* [ABOUT THIS TASK] After locating the line that contains "291Q334 276 380" in the following entries, reproduce it and each later line exactly, including the last.

Dataset entries
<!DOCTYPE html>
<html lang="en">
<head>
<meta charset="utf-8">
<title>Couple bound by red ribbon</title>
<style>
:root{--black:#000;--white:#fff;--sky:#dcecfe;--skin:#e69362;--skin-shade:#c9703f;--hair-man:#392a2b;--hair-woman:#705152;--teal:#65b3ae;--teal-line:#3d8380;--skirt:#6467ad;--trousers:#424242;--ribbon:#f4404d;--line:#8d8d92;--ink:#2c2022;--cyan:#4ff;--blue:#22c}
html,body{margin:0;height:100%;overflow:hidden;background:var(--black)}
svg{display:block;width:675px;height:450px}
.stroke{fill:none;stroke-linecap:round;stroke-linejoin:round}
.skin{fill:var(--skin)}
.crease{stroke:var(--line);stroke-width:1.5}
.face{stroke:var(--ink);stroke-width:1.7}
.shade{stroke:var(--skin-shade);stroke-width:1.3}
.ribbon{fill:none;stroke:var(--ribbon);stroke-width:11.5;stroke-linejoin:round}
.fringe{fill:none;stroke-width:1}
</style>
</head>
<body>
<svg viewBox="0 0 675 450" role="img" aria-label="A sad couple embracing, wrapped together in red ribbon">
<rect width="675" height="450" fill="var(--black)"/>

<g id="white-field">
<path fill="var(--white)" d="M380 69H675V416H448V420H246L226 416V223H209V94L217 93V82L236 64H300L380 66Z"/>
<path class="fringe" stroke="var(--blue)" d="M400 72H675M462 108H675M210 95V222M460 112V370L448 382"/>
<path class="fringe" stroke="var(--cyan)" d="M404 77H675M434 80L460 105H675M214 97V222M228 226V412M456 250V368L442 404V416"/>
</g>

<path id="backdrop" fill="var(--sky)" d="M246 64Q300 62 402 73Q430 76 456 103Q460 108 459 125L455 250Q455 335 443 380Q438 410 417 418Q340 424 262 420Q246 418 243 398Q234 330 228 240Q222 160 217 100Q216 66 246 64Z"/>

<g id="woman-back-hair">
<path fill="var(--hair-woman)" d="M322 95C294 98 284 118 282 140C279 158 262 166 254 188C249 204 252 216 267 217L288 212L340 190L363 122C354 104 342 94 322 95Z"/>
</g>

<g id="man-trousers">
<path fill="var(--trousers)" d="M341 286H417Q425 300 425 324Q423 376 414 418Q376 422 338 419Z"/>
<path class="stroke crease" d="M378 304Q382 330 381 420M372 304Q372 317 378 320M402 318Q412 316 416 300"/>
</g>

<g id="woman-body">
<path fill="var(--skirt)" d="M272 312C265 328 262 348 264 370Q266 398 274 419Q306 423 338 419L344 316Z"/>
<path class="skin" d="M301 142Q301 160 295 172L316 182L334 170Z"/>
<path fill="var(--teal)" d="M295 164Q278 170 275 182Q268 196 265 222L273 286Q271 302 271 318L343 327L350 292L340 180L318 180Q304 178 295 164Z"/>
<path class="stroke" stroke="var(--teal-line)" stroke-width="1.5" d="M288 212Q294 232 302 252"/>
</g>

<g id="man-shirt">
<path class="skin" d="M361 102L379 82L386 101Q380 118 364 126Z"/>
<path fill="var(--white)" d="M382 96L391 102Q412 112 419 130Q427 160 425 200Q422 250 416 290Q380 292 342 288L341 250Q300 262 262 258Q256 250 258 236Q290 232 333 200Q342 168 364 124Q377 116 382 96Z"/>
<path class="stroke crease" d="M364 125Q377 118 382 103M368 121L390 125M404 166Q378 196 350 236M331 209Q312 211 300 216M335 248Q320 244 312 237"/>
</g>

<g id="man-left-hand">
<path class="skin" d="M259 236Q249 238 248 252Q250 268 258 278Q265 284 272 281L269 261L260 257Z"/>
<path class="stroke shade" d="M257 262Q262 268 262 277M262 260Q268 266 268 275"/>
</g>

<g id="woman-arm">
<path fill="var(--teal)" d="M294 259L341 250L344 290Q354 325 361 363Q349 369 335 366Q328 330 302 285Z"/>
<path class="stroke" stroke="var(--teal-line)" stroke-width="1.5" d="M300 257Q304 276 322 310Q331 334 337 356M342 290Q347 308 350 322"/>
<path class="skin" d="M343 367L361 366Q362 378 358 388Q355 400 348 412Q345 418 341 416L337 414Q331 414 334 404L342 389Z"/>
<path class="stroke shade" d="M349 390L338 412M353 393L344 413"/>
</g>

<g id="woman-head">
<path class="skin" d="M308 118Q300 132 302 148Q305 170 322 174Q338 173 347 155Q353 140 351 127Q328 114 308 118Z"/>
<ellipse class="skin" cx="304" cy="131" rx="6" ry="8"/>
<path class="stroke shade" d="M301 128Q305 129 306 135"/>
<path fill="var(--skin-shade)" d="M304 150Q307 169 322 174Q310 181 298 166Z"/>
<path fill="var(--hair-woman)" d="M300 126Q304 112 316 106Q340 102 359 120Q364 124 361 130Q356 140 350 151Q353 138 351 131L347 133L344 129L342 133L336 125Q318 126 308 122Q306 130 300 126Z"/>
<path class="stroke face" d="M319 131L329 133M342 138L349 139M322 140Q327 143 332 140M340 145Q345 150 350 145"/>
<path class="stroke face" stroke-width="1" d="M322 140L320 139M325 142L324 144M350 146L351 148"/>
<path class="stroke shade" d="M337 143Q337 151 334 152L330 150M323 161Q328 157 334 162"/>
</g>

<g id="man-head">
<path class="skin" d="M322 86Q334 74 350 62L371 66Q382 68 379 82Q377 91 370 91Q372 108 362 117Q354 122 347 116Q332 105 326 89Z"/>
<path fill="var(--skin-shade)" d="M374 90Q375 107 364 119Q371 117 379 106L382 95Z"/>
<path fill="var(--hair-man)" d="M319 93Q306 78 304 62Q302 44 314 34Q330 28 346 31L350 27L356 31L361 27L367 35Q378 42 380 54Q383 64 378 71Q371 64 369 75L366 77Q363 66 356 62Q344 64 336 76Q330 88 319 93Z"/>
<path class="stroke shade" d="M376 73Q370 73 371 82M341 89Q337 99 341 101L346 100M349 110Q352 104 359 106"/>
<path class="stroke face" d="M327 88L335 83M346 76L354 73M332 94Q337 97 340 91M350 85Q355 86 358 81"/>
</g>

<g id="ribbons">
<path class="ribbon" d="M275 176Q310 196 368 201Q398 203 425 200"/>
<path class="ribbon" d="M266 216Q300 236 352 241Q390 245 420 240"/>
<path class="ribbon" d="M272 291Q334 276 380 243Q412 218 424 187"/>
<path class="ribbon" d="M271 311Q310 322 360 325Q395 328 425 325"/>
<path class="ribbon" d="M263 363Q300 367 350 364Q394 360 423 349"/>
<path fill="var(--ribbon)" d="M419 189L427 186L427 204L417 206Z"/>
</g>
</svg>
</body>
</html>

* [ANSWER TO THIS PROBLEM]
<path class="ribbon" d="M272 291Q334 276 380 243Q412 218 424 187"/>
<path class="ribbon" d="M271 311Q310 322 360 325Q395 328 425 325"/>
<path class="ribbon" d="M263 363Q300 367 350 364Q394 360 423 349"/>
<path fill="var(--ribbon)" d="M419 189L427 186L427 204L417 206Z"/>
</g>
</svg>
</body>
</html>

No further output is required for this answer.